widowland is a place of hope and loss. While it is a reflection on a history of lost husbands, it also celebrates the strength and endurance of complex relationships. Far more than the story of mortality and absence, widowland shows, through emptiness, repetition and solitude, a life of fullness, rarity and partnership. The roots of this story are in my own family. I am from a family of widows. My “nana” lost her husband in 1965. She lived without him, but with him for another 35 years. My mother lost her husband in 1999. She has lived without him, but with him for another 10 years, so far. My grandma’s death preceded her husband, but I think perhaps she lost him in 1987 when he had a stroke, leaving him without speech or facility of his right side. She lived without him, but with him in for another 6 years. I admire these women. I admire their commitment to the men who were husbands, friends, and partners all their lives. This commitment was not lost with death, only changed. While I’ve deeply considered these relationships in the process of making this installation, this is not just a biography or a portrait. These relationships are inspiration for issues more central and universal. With this exhibition, I hope the viewer to consider the qualities of loss, love, sentiment and strength.
Centered in the middle of the exhibition are three large, hand-knotted nets. The net is an object full of its own connotations and also analogous to objects such as the web and the cocoon. The net is a trap and also a source of protection. The web is both a home and a final resting place. The spider of the web is a predator but also often a mother and a weaver. Drawing on the legacy of Penelope weaving and then tearing out her stitches, awaiting the return of Odysseus, each knot was made carefully, one at a time, then formed and re-knotted together to create the voluminous, empty cocoons. The cocoon represents a state of transition, formed as an encasement for metamorphosis, when a being enters at one stage of life and emerges from it at another. Knowing the potential for loss and entanglement, we enter into these nets/webs/cocoons, we become them, they are bodies, containers of themselves, their own losses and dreams.

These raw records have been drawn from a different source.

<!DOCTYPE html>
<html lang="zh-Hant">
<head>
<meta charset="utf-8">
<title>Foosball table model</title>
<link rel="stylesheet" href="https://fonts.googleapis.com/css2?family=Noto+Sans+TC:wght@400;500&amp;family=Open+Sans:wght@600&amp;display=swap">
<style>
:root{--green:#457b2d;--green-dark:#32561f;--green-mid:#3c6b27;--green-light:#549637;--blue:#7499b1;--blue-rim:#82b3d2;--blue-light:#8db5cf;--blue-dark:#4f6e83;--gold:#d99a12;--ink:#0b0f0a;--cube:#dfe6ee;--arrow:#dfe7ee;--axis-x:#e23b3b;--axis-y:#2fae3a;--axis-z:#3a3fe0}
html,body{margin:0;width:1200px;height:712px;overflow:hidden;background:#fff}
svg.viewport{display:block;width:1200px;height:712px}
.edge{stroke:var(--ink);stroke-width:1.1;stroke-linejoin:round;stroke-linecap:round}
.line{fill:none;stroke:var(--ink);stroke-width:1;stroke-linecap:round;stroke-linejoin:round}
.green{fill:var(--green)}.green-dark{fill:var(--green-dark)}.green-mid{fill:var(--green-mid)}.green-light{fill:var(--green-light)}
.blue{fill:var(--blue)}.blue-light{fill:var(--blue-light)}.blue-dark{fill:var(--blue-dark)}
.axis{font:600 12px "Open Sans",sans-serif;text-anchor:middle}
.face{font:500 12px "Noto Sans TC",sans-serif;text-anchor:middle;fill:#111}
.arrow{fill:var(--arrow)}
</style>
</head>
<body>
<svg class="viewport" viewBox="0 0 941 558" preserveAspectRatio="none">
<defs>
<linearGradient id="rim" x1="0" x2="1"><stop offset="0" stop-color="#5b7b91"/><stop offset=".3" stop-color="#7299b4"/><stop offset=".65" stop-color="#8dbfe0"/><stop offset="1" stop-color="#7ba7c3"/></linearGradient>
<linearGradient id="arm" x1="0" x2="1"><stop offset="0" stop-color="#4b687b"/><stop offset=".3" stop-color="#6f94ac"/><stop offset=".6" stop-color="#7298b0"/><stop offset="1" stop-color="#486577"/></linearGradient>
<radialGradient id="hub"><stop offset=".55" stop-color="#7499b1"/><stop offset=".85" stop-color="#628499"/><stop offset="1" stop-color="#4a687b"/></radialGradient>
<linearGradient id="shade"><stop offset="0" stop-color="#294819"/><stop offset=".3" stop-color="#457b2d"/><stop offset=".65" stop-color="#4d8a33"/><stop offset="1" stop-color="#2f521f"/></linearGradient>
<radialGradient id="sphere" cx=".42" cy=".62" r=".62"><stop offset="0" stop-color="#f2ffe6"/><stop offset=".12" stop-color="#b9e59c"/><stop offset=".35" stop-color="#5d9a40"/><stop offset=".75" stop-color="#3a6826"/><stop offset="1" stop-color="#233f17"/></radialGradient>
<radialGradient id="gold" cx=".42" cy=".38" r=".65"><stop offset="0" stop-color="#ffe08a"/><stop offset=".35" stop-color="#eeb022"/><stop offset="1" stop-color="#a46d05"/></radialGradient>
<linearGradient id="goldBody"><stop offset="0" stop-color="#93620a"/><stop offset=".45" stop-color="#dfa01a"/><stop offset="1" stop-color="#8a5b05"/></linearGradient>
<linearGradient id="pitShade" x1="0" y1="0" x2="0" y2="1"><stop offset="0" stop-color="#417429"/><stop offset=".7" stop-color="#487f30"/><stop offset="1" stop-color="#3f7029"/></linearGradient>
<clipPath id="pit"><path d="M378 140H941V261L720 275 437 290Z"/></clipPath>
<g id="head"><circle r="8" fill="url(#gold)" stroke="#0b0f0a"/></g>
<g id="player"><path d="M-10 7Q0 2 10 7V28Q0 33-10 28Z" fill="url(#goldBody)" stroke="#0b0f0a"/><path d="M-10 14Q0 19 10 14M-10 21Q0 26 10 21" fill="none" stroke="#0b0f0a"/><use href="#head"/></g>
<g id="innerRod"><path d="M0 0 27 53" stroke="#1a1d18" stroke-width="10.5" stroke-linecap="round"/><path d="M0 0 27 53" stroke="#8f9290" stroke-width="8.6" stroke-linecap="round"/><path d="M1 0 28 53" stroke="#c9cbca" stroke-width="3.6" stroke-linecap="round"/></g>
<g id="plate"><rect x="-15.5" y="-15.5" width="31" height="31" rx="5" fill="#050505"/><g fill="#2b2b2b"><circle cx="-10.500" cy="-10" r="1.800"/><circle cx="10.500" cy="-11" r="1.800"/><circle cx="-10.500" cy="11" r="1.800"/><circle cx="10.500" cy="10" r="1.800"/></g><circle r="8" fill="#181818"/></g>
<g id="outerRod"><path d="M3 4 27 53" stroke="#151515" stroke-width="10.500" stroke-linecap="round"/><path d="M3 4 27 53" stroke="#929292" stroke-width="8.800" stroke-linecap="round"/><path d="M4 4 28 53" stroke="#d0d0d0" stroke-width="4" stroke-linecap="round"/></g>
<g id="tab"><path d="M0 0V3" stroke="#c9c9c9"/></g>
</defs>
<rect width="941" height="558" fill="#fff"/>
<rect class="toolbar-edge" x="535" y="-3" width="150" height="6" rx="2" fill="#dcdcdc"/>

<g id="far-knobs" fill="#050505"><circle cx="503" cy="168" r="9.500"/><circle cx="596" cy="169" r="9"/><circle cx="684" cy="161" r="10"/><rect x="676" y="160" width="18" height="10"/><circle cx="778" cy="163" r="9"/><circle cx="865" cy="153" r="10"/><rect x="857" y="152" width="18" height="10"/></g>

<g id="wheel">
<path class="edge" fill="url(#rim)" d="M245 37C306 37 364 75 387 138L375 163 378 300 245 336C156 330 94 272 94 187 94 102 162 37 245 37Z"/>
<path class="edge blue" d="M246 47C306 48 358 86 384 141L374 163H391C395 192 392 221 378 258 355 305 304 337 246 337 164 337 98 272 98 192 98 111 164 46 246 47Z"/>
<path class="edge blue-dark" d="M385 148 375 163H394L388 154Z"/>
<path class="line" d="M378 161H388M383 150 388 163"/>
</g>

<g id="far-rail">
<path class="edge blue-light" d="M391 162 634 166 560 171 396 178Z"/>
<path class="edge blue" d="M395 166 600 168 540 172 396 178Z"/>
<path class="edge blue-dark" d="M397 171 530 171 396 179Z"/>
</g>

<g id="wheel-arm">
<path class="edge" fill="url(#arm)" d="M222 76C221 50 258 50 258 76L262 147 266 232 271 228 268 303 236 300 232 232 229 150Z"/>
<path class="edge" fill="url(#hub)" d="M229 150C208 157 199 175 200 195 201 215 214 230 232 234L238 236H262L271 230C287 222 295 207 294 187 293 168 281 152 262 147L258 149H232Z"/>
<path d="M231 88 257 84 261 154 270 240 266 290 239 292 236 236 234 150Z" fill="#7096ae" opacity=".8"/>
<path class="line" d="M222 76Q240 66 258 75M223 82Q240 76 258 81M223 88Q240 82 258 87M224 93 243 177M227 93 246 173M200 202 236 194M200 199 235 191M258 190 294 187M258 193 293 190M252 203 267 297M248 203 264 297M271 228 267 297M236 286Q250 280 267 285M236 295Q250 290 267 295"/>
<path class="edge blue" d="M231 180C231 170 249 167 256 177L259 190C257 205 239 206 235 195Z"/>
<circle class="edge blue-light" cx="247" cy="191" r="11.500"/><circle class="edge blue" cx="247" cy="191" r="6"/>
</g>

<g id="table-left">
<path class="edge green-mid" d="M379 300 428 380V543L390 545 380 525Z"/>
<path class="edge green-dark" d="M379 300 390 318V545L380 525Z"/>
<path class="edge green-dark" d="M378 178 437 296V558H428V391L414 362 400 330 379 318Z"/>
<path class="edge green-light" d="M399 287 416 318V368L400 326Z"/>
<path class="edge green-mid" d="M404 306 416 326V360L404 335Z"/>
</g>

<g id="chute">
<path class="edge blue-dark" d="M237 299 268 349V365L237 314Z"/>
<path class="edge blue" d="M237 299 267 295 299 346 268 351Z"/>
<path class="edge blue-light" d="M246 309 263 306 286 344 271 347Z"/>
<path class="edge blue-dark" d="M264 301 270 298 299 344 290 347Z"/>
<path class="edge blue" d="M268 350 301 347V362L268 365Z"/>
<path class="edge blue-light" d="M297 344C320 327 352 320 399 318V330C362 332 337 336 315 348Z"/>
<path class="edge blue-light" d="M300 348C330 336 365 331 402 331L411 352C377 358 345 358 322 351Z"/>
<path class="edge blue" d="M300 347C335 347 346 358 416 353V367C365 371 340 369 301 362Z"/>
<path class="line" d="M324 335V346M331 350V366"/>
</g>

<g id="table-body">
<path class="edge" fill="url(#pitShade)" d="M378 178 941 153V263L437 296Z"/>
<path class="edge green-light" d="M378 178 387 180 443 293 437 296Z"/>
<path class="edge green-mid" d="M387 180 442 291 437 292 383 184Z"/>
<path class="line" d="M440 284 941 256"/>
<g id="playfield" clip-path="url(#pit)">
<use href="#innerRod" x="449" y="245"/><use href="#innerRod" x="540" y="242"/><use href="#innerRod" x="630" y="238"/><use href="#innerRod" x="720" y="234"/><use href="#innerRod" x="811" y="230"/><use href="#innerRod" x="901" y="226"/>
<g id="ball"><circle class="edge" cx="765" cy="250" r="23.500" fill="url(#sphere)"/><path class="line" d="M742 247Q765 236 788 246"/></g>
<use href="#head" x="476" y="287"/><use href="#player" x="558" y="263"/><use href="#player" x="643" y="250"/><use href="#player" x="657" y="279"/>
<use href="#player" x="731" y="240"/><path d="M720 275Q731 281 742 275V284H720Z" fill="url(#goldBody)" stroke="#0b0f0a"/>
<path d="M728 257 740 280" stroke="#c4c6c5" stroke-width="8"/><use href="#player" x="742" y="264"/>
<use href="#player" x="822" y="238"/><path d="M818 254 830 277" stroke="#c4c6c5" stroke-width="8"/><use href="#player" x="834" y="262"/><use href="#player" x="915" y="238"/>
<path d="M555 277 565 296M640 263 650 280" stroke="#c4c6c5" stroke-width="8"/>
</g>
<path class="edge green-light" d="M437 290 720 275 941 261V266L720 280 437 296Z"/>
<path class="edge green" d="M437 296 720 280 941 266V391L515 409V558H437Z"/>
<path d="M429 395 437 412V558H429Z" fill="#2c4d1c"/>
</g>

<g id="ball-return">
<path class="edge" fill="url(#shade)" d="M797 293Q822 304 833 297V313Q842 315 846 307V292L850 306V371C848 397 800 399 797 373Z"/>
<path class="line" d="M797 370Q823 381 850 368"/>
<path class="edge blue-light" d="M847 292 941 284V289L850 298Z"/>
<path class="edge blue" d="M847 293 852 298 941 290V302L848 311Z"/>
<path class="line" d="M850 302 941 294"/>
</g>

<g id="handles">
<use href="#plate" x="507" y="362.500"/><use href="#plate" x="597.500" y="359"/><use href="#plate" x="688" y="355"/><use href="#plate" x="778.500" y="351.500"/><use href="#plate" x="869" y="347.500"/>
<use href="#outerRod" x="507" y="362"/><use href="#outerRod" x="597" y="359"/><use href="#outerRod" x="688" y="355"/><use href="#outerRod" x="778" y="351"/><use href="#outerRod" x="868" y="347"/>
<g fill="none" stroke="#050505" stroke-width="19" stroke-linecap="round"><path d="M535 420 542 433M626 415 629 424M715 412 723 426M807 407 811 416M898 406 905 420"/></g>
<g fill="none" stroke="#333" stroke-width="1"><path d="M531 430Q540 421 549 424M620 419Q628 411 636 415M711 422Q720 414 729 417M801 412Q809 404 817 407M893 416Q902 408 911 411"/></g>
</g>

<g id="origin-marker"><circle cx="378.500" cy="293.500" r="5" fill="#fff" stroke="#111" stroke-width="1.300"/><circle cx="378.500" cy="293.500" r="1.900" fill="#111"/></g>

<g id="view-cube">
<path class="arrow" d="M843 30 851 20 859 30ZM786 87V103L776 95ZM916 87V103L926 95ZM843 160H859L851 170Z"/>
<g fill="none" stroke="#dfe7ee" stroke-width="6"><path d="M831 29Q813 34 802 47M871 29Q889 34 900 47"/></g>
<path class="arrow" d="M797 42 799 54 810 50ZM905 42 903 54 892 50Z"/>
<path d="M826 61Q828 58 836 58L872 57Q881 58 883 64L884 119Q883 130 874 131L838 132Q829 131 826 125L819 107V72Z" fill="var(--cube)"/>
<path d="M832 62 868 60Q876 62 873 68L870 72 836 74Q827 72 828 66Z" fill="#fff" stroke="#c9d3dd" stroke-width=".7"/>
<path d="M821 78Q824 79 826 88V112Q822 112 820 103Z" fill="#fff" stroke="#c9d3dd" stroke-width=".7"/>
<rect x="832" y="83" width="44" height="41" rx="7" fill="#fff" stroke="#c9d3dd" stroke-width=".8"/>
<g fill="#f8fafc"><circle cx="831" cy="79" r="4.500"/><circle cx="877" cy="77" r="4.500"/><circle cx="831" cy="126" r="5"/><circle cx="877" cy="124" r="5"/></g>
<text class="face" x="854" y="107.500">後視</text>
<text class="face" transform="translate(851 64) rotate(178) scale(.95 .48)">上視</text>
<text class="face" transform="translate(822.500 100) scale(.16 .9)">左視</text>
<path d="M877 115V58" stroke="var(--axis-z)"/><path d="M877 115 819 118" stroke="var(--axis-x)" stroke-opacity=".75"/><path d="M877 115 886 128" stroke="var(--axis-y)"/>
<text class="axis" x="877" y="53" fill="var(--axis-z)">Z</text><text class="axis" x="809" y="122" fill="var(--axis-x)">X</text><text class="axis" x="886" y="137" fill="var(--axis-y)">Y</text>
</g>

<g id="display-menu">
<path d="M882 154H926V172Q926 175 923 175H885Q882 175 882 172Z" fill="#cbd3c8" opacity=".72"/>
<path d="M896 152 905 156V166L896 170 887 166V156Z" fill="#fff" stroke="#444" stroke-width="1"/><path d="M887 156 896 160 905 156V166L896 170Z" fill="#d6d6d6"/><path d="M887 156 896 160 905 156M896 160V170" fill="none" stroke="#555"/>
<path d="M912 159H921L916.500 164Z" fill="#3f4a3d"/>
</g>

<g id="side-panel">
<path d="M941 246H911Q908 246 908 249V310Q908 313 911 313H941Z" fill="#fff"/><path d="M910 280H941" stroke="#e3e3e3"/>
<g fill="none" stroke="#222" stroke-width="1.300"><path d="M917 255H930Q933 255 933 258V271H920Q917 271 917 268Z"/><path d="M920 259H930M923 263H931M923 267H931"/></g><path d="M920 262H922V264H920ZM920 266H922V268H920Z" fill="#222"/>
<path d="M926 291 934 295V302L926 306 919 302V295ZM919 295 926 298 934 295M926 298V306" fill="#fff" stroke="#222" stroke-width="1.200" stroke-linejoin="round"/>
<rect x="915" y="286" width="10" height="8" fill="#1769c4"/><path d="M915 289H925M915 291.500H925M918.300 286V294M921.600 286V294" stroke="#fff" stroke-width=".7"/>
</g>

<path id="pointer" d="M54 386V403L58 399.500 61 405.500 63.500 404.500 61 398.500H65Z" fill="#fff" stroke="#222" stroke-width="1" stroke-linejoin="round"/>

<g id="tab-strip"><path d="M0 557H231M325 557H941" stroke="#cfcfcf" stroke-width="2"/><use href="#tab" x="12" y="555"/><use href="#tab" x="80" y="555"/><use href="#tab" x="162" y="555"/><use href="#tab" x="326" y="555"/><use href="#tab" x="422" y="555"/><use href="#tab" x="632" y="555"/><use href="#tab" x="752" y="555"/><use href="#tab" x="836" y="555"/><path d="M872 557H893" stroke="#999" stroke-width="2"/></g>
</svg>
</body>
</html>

Surrounding the central nets are sheer panels with the impression of the nets repeated one atop another. These forms are not the full/empty shells that are the net/web/cocoon, but flattened, and dulled versions, a shadow of the bodies, forming a collection of detritus. These shadows protect the fragile bodies but are also an obstacle for the viewer. Translucent, you can see that there is a way to the other side, but the way is unclear. Once through the barriers, the viewer is alone with the bodies/nets/webs/cocoons, sharing their space, their journey, their loss, their joy.
Repetition is essential to these pieces. Repetition, through the repeatable matrix, from which one can become many, is the essence of printmaking. These multiples are often spread apart from one another, utilizing the multiple in isolation, in dissemination. I value the multiple for its potential to become an accumulation, a prompt to become meditation, and for its quantity and scale. For only by comparing many, can we see and recognize what is rare. A multitude of objects, like the many fragments of objects of "Cornelia Parker’s Cold Dark Matter: An Exploded View" (1991), prompt the viewer to look for and compare the subtle differences between the
objects, making the story more rich, and creating depth of space and narrative. In repetition,
each knot follows the same form, but each holds a slightly different tension. In repetition, the stories of our mothers become our stories. In repetition, heartache is felt again and again, and transforms from sharp pain to a soft throb. In repetition, we can become disoriented, but emerge with order. In repetition, sentiment and strength become one.
The combination of strength and sentiment are at the heart of this show. I find often that places where contradiction is present, I find inherent harmony. Seemingly disparate ideas, thoughts, objects connect themselves to create so simple and subtle a truth that is undeniable; it is astounding; it is heartbreaking. In a space filled with many repeated objects, there is a sense of loneliness, emptiness, and sorrow; however, we are only able to recognize these absences by acknowledging the pieces that are missing. Commitment, partnership, abundance of love and life so fill these bodies, that mortality cannot obscure it. Just as we see the empty bed, posted on billboards, in Felix Gonzalez-Torres’s work Untitled (1991), and contemplate both the emptiness and loss of that bed, we also consider the couple that once laid their heads there. Absence implies presence. We would not be so empty, had we not been so full.